## WHAT TO PRODUCE
Which lines of the data include the string "grain"? List them all.

•••

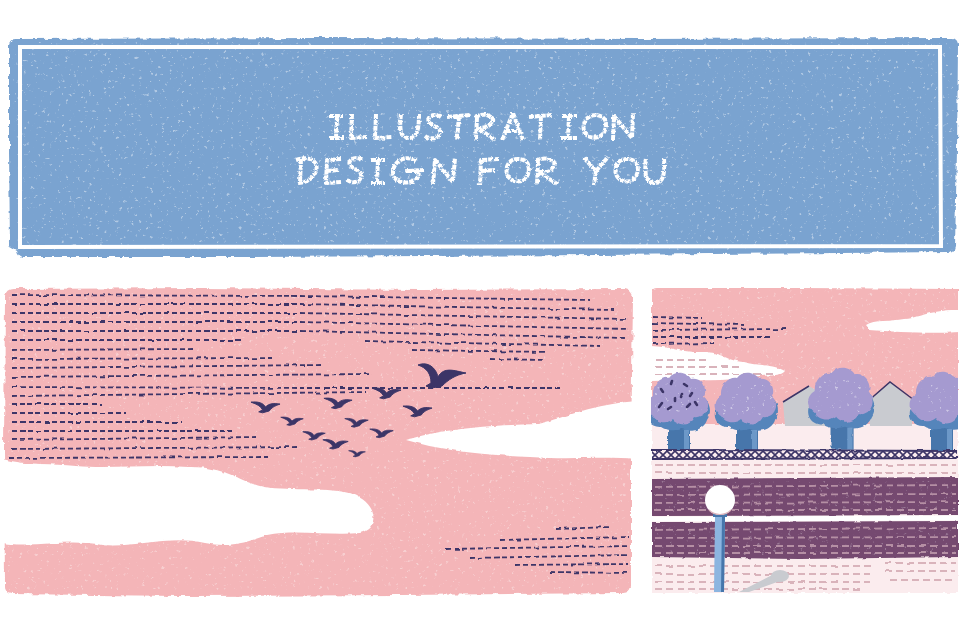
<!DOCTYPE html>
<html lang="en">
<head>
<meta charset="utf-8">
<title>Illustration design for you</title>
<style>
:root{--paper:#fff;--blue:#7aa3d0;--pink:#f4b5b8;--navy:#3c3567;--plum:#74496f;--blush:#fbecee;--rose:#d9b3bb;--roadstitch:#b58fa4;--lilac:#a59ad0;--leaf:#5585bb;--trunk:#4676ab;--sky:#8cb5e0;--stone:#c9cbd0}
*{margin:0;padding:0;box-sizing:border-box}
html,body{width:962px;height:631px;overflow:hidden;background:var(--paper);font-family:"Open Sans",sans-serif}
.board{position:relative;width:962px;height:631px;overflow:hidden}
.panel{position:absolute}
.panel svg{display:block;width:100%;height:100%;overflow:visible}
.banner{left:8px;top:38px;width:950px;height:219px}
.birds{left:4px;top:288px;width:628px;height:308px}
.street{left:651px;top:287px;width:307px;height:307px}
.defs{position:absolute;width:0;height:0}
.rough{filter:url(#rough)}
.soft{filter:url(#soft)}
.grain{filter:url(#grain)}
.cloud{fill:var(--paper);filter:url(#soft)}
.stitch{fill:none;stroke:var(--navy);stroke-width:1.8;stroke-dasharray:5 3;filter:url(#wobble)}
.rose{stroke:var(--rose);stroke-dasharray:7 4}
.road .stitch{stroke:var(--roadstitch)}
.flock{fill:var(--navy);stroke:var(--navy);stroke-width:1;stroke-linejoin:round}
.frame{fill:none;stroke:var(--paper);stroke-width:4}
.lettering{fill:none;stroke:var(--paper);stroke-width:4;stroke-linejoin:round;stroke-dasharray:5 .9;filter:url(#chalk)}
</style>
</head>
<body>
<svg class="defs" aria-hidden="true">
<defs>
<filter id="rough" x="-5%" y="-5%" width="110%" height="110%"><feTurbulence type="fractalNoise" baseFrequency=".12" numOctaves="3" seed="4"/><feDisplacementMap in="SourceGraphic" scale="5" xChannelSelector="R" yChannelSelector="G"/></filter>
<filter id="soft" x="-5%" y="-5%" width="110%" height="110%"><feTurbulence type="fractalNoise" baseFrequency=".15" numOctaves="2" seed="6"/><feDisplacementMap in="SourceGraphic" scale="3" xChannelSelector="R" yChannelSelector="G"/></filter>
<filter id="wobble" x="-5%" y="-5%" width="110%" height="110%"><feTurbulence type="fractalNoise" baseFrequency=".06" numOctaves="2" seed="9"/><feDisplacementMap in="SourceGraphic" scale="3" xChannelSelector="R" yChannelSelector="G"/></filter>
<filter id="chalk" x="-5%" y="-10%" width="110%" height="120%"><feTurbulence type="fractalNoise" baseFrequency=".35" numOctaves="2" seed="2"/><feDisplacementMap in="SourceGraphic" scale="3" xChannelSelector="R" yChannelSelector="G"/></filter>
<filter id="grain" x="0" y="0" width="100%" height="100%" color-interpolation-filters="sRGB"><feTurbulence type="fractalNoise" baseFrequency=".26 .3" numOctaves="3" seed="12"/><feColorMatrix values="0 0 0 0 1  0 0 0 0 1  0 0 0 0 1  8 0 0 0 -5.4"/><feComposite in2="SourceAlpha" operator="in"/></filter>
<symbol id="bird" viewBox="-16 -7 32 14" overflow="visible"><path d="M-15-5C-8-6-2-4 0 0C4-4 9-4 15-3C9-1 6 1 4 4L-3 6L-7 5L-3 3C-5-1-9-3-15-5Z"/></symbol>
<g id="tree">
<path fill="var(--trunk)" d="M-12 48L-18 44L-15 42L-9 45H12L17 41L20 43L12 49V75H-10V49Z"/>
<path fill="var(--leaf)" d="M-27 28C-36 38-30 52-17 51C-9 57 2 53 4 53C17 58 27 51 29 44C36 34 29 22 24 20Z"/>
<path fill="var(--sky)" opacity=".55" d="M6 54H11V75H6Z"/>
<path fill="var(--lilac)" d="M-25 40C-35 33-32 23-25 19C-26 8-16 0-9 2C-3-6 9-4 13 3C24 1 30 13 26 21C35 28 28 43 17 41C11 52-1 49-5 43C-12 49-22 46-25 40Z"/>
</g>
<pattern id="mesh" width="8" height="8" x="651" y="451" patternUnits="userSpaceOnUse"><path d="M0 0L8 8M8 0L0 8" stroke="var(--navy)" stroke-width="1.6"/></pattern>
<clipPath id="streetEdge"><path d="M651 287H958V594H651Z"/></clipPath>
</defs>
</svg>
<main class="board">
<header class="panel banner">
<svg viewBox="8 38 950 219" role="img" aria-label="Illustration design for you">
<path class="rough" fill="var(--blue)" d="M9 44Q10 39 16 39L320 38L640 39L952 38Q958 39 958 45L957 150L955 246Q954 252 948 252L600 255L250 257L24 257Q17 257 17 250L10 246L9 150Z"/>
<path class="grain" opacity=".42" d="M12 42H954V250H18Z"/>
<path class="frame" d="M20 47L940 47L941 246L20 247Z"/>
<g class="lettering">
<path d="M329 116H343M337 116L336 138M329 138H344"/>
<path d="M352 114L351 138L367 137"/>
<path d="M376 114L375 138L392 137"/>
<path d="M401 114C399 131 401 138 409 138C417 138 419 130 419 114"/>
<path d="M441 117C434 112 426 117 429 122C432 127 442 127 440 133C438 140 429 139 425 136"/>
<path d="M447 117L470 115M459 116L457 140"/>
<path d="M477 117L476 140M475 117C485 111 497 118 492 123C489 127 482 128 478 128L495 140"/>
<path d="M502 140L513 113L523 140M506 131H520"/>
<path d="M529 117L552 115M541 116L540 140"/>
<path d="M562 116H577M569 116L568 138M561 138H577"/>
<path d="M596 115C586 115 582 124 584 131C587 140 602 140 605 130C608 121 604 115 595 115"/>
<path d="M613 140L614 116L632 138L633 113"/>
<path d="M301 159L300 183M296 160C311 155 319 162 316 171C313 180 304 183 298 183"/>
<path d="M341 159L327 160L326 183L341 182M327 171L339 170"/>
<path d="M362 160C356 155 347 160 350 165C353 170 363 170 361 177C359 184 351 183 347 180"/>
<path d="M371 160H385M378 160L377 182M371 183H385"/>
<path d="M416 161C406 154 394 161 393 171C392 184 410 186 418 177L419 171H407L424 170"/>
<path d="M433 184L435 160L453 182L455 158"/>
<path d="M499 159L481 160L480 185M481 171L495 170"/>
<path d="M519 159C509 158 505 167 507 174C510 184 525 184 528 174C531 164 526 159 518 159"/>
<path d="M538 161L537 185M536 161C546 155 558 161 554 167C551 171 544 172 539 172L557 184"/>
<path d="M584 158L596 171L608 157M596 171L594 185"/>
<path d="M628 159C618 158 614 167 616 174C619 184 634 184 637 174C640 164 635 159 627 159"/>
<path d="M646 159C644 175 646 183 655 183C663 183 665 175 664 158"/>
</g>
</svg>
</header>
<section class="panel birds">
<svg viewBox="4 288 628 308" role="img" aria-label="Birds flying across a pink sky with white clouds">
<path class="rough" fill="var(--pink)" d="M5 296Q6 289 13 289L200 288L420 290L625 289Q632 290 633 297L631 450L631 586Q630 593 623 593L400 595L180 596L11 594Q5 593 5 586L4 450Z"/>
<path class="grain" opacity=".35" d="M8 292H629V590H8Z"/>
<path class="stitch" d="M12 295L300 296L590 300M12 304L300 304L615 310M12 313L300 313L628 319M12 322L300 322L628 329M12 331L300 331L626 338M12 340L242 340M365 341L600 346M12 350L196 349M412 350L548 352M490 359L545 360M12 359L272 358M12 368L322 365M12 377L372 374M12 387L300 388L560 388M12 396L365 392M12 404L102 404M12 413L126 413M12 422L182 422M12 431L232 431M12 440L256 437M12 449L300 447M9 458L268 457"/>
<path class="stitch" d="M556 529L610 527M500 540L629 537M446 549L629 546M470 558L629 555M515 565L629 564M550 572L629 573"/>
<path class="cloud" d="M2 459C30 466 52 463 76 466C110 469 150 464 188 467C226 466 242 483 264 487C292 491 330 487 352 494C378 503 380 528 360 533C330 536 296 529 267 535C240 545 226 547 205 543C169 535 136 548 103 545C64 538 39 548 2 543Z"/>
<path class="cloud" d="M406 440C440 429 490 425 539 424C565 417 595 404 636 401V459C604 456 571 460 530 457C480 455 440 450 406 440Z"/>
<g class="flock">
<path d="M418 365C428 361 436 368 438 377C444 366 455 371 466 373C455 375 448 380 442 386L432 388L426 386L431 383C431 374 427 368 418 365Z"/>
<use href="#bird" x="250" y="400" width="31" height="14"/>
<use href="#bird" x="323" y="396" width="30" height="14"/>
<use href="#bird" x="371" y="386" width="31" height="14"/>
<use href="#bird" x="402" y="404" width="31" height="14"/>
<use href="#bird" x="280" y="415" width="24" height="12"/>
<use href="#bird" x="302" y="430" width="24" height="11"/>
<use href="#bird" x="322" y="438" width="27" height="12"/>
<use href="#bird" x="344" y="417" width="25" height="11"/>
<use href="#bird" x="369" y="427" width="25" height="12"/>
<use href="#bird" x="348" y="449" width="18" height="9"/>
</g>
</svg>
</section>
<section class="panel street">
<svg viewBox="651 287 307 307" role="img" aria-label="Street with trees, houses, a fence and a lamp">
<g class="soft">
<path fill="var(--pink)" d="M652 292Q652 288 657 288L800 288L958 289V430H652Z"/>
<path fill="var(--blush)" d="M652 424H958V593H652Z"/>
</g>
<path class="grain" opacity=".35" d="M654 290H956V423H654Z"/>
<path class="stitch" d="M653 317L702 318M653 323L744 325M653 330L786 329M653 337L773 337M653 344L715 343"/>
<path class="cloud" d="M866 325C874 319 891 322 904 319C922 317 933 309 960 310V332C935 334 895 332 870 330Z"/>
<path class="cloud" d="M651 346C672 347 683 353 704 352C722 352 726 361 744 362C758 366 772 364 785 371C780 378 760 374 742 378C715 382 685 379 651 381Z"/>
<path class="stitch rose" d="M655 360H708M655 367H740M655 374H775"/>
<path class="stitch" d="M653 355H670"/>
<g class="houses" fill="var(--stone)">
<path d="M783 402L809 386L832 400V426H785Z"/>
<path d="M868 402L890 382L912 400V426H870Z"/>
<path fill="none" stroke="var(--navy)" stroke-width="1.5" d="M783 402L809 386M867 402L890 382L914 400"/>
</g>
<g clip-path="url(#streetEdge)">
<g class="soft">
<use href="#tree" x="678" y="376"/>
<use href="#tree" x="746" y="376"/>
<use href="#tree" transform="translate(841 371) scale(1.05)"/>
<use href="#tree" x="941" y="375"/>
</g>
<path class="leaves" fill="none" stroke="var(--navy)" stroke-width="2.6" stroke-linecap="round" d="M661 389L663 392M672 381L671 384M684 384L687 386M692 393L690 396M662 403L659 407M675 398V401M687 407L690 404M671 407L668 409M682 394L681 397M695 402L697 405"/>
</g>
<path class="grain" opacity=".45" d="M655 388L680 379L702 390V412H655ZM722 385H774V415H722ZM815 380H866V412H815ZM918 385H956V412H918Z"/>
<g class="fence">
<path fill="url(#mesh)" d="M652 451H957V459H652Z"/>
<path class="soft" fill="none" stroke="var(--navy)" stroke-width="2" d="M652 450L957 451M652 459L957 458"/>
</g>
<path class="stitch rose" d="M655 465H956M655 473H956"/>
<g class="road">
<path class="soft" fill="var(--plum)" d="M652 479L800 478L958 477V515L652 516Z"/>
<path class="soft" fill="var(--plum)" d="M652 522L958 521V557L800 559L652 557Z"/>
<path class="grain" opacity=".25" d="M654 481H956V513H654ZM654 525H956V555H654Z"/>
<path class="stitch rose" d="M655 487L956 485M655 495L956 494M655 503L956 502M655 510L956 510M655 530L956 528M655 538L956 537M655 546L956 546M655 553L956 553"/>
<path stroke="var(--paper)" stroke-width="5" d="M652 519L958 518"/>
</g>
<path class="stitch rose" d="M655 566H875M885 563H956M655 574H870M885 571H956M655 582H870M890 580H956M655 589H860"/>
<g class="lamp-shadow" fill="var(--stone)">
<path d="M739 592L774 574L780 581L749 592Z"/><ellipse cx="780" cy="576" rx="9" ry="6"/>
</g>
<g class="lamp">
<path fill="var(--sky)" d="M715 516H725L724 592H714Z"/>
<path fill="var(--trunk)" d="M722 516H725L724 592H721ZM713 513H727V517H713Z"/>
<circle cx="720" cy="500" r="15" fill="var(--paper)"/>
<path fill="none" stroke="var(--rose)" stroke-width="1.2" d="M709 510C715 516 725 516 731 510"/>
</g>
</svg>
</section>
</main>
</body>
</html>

•••

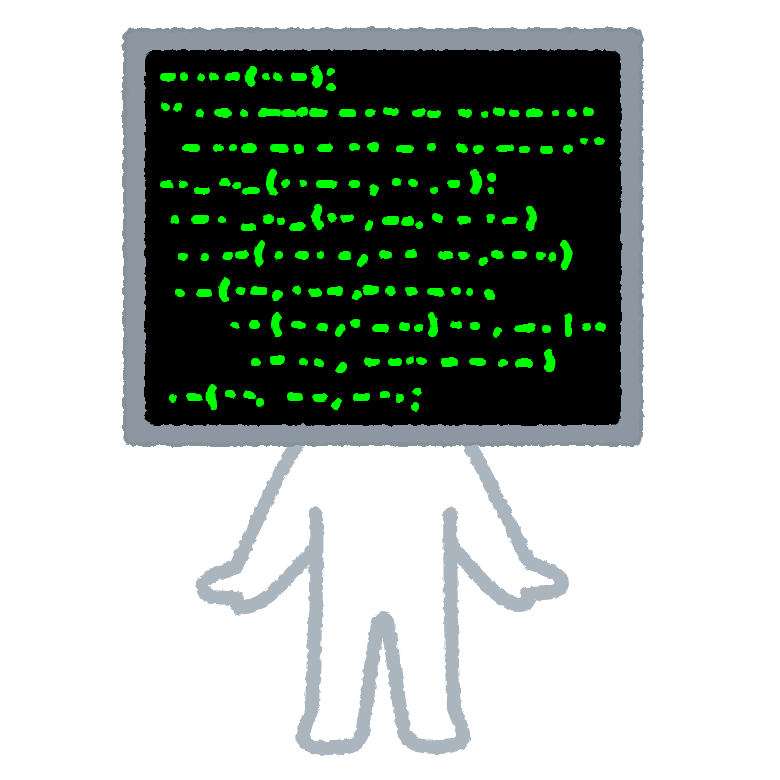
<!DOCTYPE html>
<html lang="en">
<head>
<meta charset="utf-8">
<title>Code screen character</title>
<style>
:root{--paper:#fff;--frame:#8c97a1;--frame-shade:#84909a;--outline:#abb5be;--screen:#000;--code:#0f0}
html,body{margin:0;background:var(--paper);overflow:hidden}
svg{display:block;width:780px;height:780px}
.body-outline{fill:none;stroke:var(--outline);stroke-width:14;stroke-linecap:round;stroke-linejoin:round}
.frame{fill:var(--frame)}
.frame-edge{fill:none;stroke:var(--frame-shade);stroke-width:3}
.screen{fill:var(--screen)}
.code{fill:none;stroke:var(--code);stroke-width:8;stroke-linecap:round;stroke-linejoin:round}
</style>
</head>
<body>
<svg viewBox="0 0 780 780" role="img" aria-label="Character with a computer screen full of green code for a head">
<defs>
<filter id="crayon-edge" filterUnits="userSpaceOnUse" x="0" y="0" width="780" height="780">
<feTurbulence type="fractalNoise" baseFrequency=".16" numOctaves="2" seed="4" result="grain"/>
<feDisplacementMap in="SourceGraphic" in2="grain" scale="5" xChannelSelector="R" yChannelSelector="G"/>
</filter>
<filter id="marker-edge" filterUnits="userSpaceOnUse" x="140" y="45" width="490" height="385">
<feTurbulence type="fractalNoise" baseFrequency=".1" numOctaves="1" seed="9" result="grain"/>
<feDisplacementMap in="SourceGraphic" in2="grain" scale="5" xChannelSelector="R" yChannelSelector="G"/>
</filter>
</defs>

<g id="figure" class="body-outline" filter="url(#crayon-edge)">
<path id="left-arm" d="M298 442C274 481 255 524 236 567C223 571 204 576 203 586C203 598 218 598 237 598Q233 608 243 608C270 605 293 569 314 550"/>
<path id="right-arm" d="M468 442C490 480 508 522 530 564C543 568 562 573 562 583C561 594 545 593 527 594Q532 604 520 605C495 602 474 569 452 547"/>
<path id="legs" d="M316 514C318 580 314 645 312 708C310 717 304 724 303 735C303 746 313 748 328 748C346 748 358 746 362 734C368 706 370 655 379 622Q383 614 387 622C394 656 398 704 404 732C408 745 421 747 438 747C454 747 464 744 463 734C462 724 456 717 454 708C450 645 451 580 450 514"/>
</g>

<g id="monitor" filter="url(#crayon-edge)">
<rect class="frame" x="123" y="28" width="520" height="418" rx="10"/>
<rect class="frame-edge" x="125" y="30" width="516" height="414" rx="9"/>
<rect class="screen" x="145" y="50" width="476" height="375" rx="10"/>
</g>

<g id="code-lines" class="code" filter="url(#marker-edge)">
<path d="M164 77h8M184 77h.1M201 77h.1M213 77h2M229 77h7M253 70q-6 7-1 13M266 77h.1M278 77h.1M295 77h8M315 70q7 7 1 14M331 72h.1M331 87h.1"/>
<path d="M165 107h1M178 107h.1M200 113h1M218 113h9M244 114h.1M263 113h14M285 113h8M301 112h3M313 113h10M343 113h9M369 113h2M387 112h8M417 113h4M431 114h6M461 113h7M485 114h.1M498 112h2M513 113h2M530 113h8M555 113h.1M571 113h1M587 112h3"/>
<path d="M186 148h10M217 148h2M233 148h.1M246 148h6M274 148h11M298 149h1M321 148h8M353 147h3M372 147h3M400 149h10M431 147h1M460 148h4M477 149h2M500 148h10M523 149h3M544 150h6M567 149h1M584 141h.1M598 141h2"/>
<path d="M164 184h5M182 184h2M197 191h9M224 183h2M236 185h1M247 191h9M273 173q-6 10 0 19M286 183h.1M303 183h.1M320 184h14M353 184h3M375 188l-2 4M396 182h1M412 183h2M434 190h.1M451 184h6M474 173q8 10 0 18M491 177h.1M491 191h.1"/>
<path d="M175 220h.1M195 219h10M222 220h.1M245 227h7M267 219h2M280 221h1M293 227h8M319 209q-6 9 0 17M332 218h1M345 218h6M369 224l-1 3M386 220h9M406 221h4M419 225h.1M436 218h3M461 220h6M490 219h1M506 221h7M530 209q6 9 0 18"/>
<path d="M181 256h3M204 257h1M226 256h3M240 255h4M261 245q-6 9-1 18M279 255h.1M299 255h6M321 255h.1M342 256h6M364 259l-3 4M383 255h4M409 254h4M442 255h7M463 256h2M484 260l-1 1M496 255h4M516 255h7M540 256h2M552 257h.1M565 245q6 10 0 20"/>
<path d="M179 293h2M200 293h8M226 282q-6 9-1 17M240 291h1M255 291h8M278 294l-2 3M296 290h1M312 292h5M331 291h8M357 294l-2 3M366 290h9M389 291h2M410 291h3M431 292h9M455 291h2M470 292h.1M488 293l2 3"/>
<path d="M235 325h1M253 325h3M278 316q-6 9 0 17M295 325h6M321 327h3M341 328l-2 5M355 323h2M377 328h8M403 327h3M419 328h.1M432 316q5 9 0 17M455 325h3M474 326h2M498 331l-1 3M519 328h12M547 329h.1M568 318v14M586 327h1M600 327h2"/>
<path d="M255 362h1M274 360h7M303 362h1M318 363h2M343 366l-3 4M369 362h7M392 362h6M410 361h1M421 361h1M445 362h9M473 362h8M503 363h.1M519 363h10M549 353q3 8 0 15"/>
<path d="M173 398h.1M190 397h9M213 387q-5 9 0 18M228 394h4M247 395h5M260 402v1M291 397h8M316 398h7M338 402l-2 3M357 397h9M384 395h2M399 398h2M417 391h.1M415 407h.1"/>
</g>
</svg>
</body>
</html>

•••

## SOLUTION
.grain{filter:url(#grain)}
<filter id="grain" x="0" y="0" width="100%" height="100%" color-interpolation-filters="sRGB"><feTurbulence type="fractalNoise" baseFrequency=".26 .3" numOctaves="3" seed="12"/><feColorMatrix values="0 0 0 0 1  0 0 0 0 1  0 0 0 0 1  8 0 0 0 -5.4"/><feComposite in2="SourceAlpha" operator="in"/></filter>
<path class="grain" opacity=".42" d="M12 42H954V250H18Z"/>
<path class="grain" opacity=".35" d="M8 292H629V590H8Z"/>
<path class="grain" opacity=".35" d="M654 290H956V423H654Z"/>
<path class="grain" opacity=".45" d="M655 388L680 379L702 390V412H655ZM722 385H774V415H722ZM815 380H866V412H815ZM918 385H956V412H918Z"/>
<path class="grain" opacity=".25" d="M654 481H956V513H654ZM654 525H956V555H654Z"/>
<feTurbulence type="fractalNoise" baseFrequency=".16" numOctaves="2" seed="4" result="grain"/>
<feDisplacementMap in="SourceGraphic" in2="grain" scale="5" xChannelSelector="R" yChannelSelector="G"/>
<feTurbulence type="fractalNoise" baseFrequency=".1" numOctaves="1" seed="9" result="grain"/>
<feDisplacementMap in="SourceGraphic" in2="grain" scale="5" xChannelSelector="R" yChannelSelector="G"/>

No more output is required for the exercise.